The day my son died, I fed him his early morning feeding at 5:30am and he went back to sleep.
I was transitioning back to full-time at work so I had to wake him up at 7:30am and “top him off” before leaving to go to the sitter’s house.
Since he had eaten at 5:30am he wasn’t really all that hungry so he nursed a little but then leaned away and looked up at me. I said, “Are you all through?” and he gave me a big bright smile .” I said, “You just want to play don’t you?” And he smiled and said, “Oooh.” I put him in the boppy facing me and we just talked.
I told him the story of the 3 Little Pigs. He loved that story, especially the part where the big bad wolf said, “Little pigs, little pigs come out!” And then the little pigs said “Nooooooooohhh, we’re not gonna come out.”
But alas I had to get going or I wasn’t going to make it to work until noon.” I put him in the bouncy seat and got dressed.
By the time I got to the sitter’s house, he was sleepy. I waited at the door after ringing the doorbell and looked at him in his car seat. He was wearing a pale yellow onesy with a beach scene on the chest … sand and a striped umbrella, a palm tree and a beach ball. I didn’t put shorts or pants on him that day. Just white socks.
I didn’t take him out of his car seat before leaving the sitter’s house. I could see he might fall asleep if I didn’t disturb him. Later, I wished I had taken him out, held him one last time, told him I loved him.
Most of all, I wondered if things would have been different if I had gotten him out of the car seat and made him want to be awake and play a while rather than go down for a nap and never wake up again.

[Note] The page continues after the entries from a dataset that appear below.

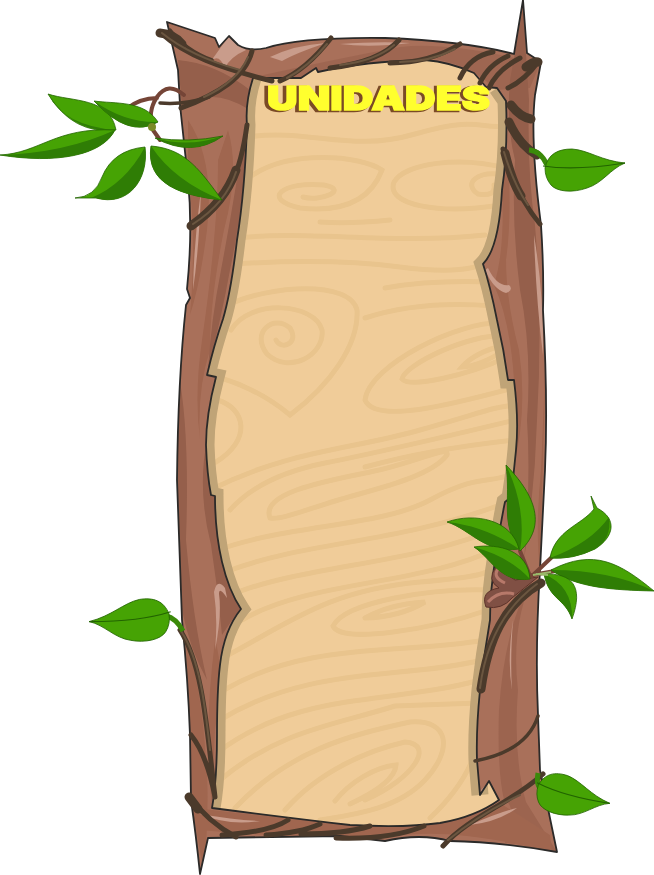
<!DOCTYPE html>
<html lang="es">
<head>
<meta charset="utf-8">
<title>Unidades</title>
<style>
:root{--paper:#fff;--board:#f0cc99;--grain:#e9c48d;--shade:#c0a477;--bark:#a9705a;--bark-dark:#955f4b;--bark-mid:#a0664f;--bark-light:#c99c8b;--ink:#2b2a29;--vine:#4b3a2b;--vine-light:#6b5640;--leaf:#46a304;--leaf-dark:#2f7d05;--leaf-rib:#226400;--title:#ffff2e;--title-shade:#7a4a26}
html,body{margin:0;background:var(--paper);overflow:hidden}
.sign{position:relative;width:654px;height:875px;overflow:hidden}
.sign svg{position:absolute;left:0;top:0;display:block}
h1{margin:0;font:900 33px Inter,sans-serif}
.board{fill:var(--board)}
.grain{fill:none;stroke:var(--grain);stroke-width:5;stroke-linecap:round}
.shade{fill:none;stroke:var(--shade);stroke-width:17}
.outline{fill:none;stroke:var(--ink);stroke-width:1.8;stroke-linejoin:round}
.dark{fill:var(--bark-dark)}
.mid{fill:var(--bark-mid)}
.light{fill:var(--bark-light)}
.vine path{fill:none;stroke:var(--vine);stroke-linecap:round;stroke-width:5}
.vine .thick{stroke-width:9}
.vine .thin{stroke-width:3.5}
.vine .sheen{stroke:var(--vine-light);stroke-width:2}
.leaf{fill:var(--leaf);stroke:var(--leaf-rib);stroke-width:.8}
.under{fill:var(--leaf-dark)}
.rib{fill:none;stroke:var(--leaf-rib);stroke-width:1.2}
.twig{fill:none;stroke:#754537;stroke-width:4;stroke-linecap:round}
.title-face{fill:var(--title);stroke:var(--title);stroke-width:1.4}
.title-back{fill:var(--title-shade);stroke:var(--title-shade);stroke-width:2.5}
</style>
</head>
<body>
<main class="sign">
<svg width="654" height="875" viewBox="0 0 654 875" aria-hidden="true">
<defs>
<path id="left-edge" d="M253 78Q245 103 247 125Q245 190 237 240Q231 292 223 319Q214 345 207 375L216 377Q206 415 206 445Q207 474 211 495L215 496C215 545 225 585 241 609Q224 630 220 665Q217 690 217 735Q217 780 212 808"/>
<path id="right-edge" d="M497 88L506 101Q508 150 502 190Q499 248 483 264Q490 285 497 320Q504 350 508 380L514 380Q519 420 516 450Q514 475 510 498L505 502Q499 530 496 555Q490 590 490 620Q484 655 480 690Q476 730 477 760L480 795"/>
<path id="opening" d="M253 78Q245 103 247 125Q245 190 237 240Q231 292 223 319Q214 345 207 375L216 377Q206 415 206 445Q207 474 211 495L215 496C215 545 225 585 241 609Q224 630 220 665Q217 690 217 735Q217 780 212 808Q290 818 350 825Q405 828 440 823Q475 817 499 800L489 781L480 795L477 760Q476 730 480 690Q484 655 490 620Q490 590 496 555Q499 530 505 502L510 498Q514 475 516 450Q519 420 514 380L508 380Q504 350 497 320Q490 285 483 264Q499 248 502 190Q508 150 506 101L497 88L486 87L474 73Q450 62 425 60Q365 61 318 72L316 68L301 78Z"/>
<path id="silhouette" d="M167 22L215 38L219 47L229 36L238 45Q250 52 266 48Q300 37 385 38Q465 41 514 54L523 0L527 53L541 62L535 95Q530 140 541 225Q544 270 543 310Q548 400 545 470L540 570Q535 650 538 715L540 770L557 852Q500 842 450 841Q420 833 385 841L340 836L208 838L200 874Q196 835 191 800L190 735Q188 680 182 620L177 480Q178 380 186 305L190 298L187 289Q193 230 188 180L180 105L178 70Z"/>
<path id="frame-shape" fill-rule="evenodd" d="M167 22L215 38L219 47L229 36L238 45Q250 52 266 48Q300 37 385 38Q465 41 514 54L523 0L527 53L541 62L535 95Q530 140 541 225Q544 270 543 310Q548 400 545 470L540 570Q535 650 538 715L540 770L557 852Q500 842 450 841Q420 833 385 841L340 836L208 838L200 874Q196 835 191 800L190 735Q188 680 182 620L177 480Q178 380 186 305L190 298L187 289Q193 230 188 180L180 105L178 70Z"/>
<clipPath id="board-clip"><use href="#opening"/></clipPath>
<clipPath id="frame-clip"><use href="#silhouette"/></clipPath>
<g id="round-leaf">
<path class="leaf" d="M0 19C3 5 13 0 27 0C43 1 57 12 80 14C65 20 58 34 42 39C28 44 12 43 6 36Q0 29 0 19Z"/>
<path class="rib" d="M-2 17Q30 22 80 14"/>
</g>
</defs>

<g id="wood-frame" clip-path="url(#frame-clip)">
<rect width="654" height="875" fill="#a9705a"/>
<path class="dark" d="M178 60Q215 63 250 90L250 110Q210 85 182 108Z"/>
<path class="mid" d="M188 120Q215 160 207 230Q200 285 190 315Q197 240 188 170ZM228 130Q240 170 224 230Q210 300 210 350Q197 390 200 440Q194 395 202 340Q218 230 218 160Z"/>
<path class="dark" d="M246 120Q247 190 230 270Q222 315 208 370Q211 320 221 270Q236 190 246 120ZM178 370Q190 430 186 540Q193 620 207 680Q190 650 182 610L177 480ZM207 440Q197 490 211 545Q218 590 222 635Q234 617 240 609Q216 560 215 496Z"/>
<path class="mid" d="M186 640Q202 690 206 760Q210 800 204 874L191 800ZM215 640Q225 670 215 730L212 805Q203 735 215 640Z"/>
<path class="dark" d="M250 78Q330 60 400 47Q450 41 540 64L530 88L495 90Q475 66 430 58Q360 61 300 78Z" opacity=".55"/>
<path class="dark" d="M523 8L529 100Q527 170 535 225Q543 320 537 420Q535 490 524 560Q531 480 527 420Q532 350 520 290Q511 220 515 160Q506 125 510 80Z"/>
<path class="mid" d="M502 190Q505 250 494 285Q510 320 514 380Q517 425 513 470Q528 410 519 350Q506 300 506 260Q512 220 508 155ZM546 350L540 570Q535 530 541 470Z"/>
<path class="dark" d="M537 570Q510 620 518 690Q513 755 526 802L557 852Q530 844 505 843Q518 805 504 800Q497 770 499 710Q505 620 537 570Z" opacity=".65"/>
<path class="mid" d="M195 808Q270 817 350 825Q440 829 500 803L550 835L552 852Q470 832 420 834Q300 840 200 830Z"/>
<path class="light" d="M229 36L246 50Q230 57 225 68Q219 53 211 61ZM270 57Q295 45 326 43Q296 53 282 61ZM340 44Q380 41 410 43Q370 48 340 44ZM201 190Q199 250 193 290Q194 240 201 190ZM225 588Q217 578 214 592Q218 620 215 650Q222 615 219 594Q219 586 227 598ZM488 268Q497 287 509 285Q514 290 506 293Q494 290 485 270ZM534 235Q544 295 543 355Q536 300 534 235ZM513 620Q510 660 512 690Q507 660 513 620ZM481 790L488 783Q494 791 498 799Q488 788 484 797ZM470 825Q500 812 517 808Q498 822 470 825ZM200 814Q235 820 260 821Q228 826 200 814Z"/>
</g>
<use class="board" href="#opening"/>
<g id="board-surface" clip-path="url(#board-clip)">
<g class="grain">
<path d="M247 137C310 128 350 153 415 134S480 130 505 126M253 175C290 150 360 155 382 170Q365 215 300 208C260 199 283 181 324 185C350 190 320 202 303 197M505 168C460 156 405 163 394 182C385 205 440 215 500 205M505 175C476 170 463 184 478 194Q496 197 494 185M320 222Q350 224 390 220M236 238C310 230 390 245 485 235M234 264Q330 258 400 267T490 260"/>
<path d="M228 305C270 285 350 280 357 310C359 345 330 385 290 415Q260 390 221 378M231 330C250 298 315 303 322 330C325 355 289 375 267 354C250 332 274 314 290 328C300 343 281 351 276 340M385 288Q430 280 490 282M365 318Q420 300 494 306M503 323C460 320 369 365 365 400C375 424 450 405 510 389M505 336C470 333 404 365 402 379C410 389 470 374 505 358M505 345Q475 352 462 367Q480 366 505 350M217 400C246 408 252 440 216 462"/>
<path d="M210 490C290 450 350 450 420 430S490 408 515 405M230 510Q260 476 325 463T515 420M270 518C260 493 325 481 370 472S450 444 447 455C430 478 370 490 335 501S280 520 270 518M365 467Q430 449 514 440M218 550C290 524 380 527 430 500S490 484 512 474M225 572C310 540 390 545 500 505M238 592C310 565 420 563 500 527"/>
<path d="M242 620C310 580 420 586 498 548M228 655C290 622 330 590 420 582S480 570 495 566M490 590C430 588 345 602 333 626C340 644 430 630 488 610M365 618Q390 604 425 602Q400 617 365 618M224 690C310 640 400 655 485 640M220 720C310 665 400 680 482 660M218 752C300 690 390 705 480 680M220 780C280 730 335 725 395 706T478 703M235 808C290 750 350 735 410 722C450 719 453 750 425 780S350 815 320 820M285 810C320 770 370 750 405 742C435 744 415 778 365 800M335 801C350 782 375 767 396 765Q395 783 350 804M430 818Q465 785 476 750"/>
</g>
<use class="shade" href="#left-edge"/>
<use class="shade" href="#right-edge"/>
</g>
<use class="outline" href="#opening"/>
<use class="outline" href="#silhouette"/>

<g id="vines" class="vine">
<path class="thick" d="M160 33Q174 34 182 44"/>
<path d="M162 34C185 55 220 68 272 81"/>
<path class="thin" d="M170 30Q185 50 212 60M160 103Q185 105 209 97"/>
<path d="M252 51C245 78 218 94 181 108M331 38Q306 70 280 81M399 40Q380 62 330 68M460 44Q430 63 390 63M493 52Q470 56 460 78M508 56Q488 65 480 83M520 58Q497 70 489 88M538 62Q525 80 508 88"/>
<path class="thick" d="M526 67Q535 60 538 62M511 105Q520 117 531 119M509 122Q520 146 537 155"/>
<path class="thick" d="M191 226Q225 202 236 170"/>
<path d="M192 224C230 203 241 169 247 125"/>
<path class="thick" d="M505 153Q512 182 521 196"/>
<path d="M503 149Q515 194 540 224"/>
<path d="M180 630C203 665 207 730 215 797M191 735Q207 755 215 797M190 797Q208 822 236 837"/>
<path class="thick" d="M189 797L198 809"/>
<path d="M222 835Q270 832 288 820M266 835Q300 833 320 824M301 834Q345 834 370 826M336 838Q390 840 424 826"/>
<path class="thin" d="M475 761Q527 751 538 716"/>
<path d="M443 846C470 816 510 804 543 774"/>
<path class="thick" d="M481 689C488 640 504 604 541 583"/>
<path class="sheen" d="M480 688C486 642 504 608 537 584M193 224Q226 203 236 172M162 33Q190 56 240 70M504 152Q514 185 528 205M181 631C200 660 205 705 210 750M448 840Q480 814 520 795M327 44Q308 67 287 78M394 45Q375 61 340 65M455 49Q430 62 400 62M248 57Q237 82 204 97"/>
</g>

<g id="top-left-sprig">
<path class="twig" d="M184 95Q168 81 157 97Q147 112 153 130L160 140M157 98Q140 98 126 109"/>
<path class="leaf" d="M48 94C72 102 110 97 116 130Q73 135 48 94Z"/>
<path class="under" d="M48 94Q64 126 116 130Q74 134 48 94Z"/>
<path class="leaf" d="M0 155C40 153 55 127 115 130C102 156 55 164 0 155Z"/>
<path class="under" d="M0 155Q65 153 115 130C102 156 55 164 0 155Z"/>
<path class="leaf" d="M94 101C115 104 144 100 158 122Q129 139 94 101Z"/>
<path class="under" d="M94 101Q125 123 158 122Q129 139 94 101Z"/>
<path class="leaf" d="M75 198Q95 197 102 177Q113 150 145 147C149 180 128 207 96 198Z"/>
<path class="under" d="M91 198Q125 184 145 147C149 180 128 207 96 198Z"/>
<path class="leaf" d="M151 146C187 149 201 172 222 200C184 196 145 185 151 146Z"/>
<path class="under" d="M151 146Q174 181 222 200C184 196 145 185 151 146Z"/>
<path class="leaf" d="M155 138Q188 143 223 136Q192 158 155 138Z"/>
<path class="under" d="M155 138Q188 148 223 136Q192 158 155 138Z"/>
<circle cx="152" cy="127" r="4" fill="#7b8b27"/>
</g>

<g id="right-sprig">
<path d="M496 567Q486 580 499 588Q480 591 486 607Q502 610 512 598L538 577L515 580Z" fill="#805044" stroke="#5c3229"/>
<path d="M498 569Q492 577 505 583M488 602Q499 590 514 594" fill="none" stroke="#b7796a" stroke-width="3"/>
<path class="twig" d="M532 576L552 557M532 575L555 571M530 576L520 551"/>
<path class="leaf" d="M506 465C527 487 552 521 520 551C500 523 511 501 506 465Z"/>
<path class="under" d="M506 465Q527 509 520 551C500 523 511 501 506 465Z"/>
<path class="leaf" d="M447 522C475 512 512 520 519 549C485 554 470 529 447 522Z"/>
<path class="under" d="M447 522Q485 526 519 549C485 554 470 529 447 522Z"/>
<path class="leaf" d="M474 547C500 543 528 551 530 579C501 584 490 557 474 547Z"/>
<path class="under" d="M474 547Q510 557 530 579C501 584 490 557 474 547Z"/>
<path class="leaf" d="M591 496L597 508C618 519 614 537 595 549Q572 560 550 558C555 530 582 525 594 509Z"/>
<path class="under" d="M609 517Q591 543 550 558Q574 560 595 549Q612 539 609 517Z"/>
<path class="leaf" d="M551 570C594 548 620 563 654 591C613 590 577 588 551 570Z"/>
<path class="under" d="M551 570Q611 570 654 591C613 590 577 588 551 570Z"/>
<path class="leaf" d="M544 574C572 573 584 586 572 619C565 598 549 600 544 574Z"/>
<path class="under" d="M544 574Q573 586 572 619C565 598 549 600 544 574Z"/>
<path d="M533 575L551 572M536 574L548 575" stroke="#9ab96a" stroke-width="2"/>
</g>

<g id="round-leaves">
<path d="M529 150Q541 151 547 165" fill="none" stroke="#3b8a0a" stroke-width="5"/>
<use href="#round-leaf" transform="translate(545 149)"/>
<path d="M166 616Q176 618 183 631" fill="none" stroke="#3b8a0a" stroke-width="5"/>
<use href="#round-leaf" transform="translate(169 595) scale(-1 1) rotate(9 0 19)"/>
<path d="M538 773Q536 784 540 788" fill="none" stroke="#3b8a0a" stroke-width="5"/>
<use href="#round-leaf" transform="translate(538 767) rotate(18 0 19) scale(.92 .95)"/>
</g>
</svg>
<h1><svg width="654" height="130" viewBox="0 0 654 130" role="img" aria-label="Unidades">
<text class="title-back" x="264" y="111" textLength="224" lengthAdjust="spacingAndGlyphs" aria-hidden="true">UNIDADES</text>
<text class="title-face" x="267" y="110" textLength="223" lengthAdjust="spacingAndGlyphs">UNIDADES</text>
</svg></h1>
</main>
</body>
</html>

I also wondered if he might have lived if I had not put socks on his feet. It was early June. It was probably too hot for socks. Overheating (I learned after the fact) is a factor in Sudden Infant Death Syndrome.
Why on earth did I put socks on him??? Another one of the endless Why’s and What if’s.
I learned from reading about infant/child loss that all parents feel guilty about their child’s death. The guilt is natural because we think we “should” have known something was wrong or we should have done something differently … it was our job to take care of our child and we didn’t do it. Thus no matter the circumstances, we feel guilty.
I also learned 98% of the time, the parent of course, had no way of knowing anything was amiss nor the ability to change their behavior in any way that would alter the outcome.
And in the 2% of cases where the parent maybe did do something that may have been a factor, in 99.9% of those cases, the parent was not AWARE of doing harm nor doing anything INTENTIONALLY to cause harm. They may have been uneducated or under-informed on certain topic (as I was about SIDS) but they did not do anything on purpose to cause harm. And therefore the guilt is unfounded.
Even though I intellectually know I did not cause Jackson’s death or do anything wrong per se, I regret the socks to this day. What I feel isn’t guilt, but it’s not 100% acceptance either.
The mantra I’ve chosen is, “I did the best I could with the information and resources I had at the time.” I found this mantra very helpful any time the guilt would try to creep back in.
I hope you’ll embrace this concept so you can let go of any guilt you may be grappling with or holding on to. You did not do anything to intentionally hurt your child and you could not have done anything differently to prevent what happened. You did the best you could with the information and resources you had. And a crystal ball wasn’t one of them.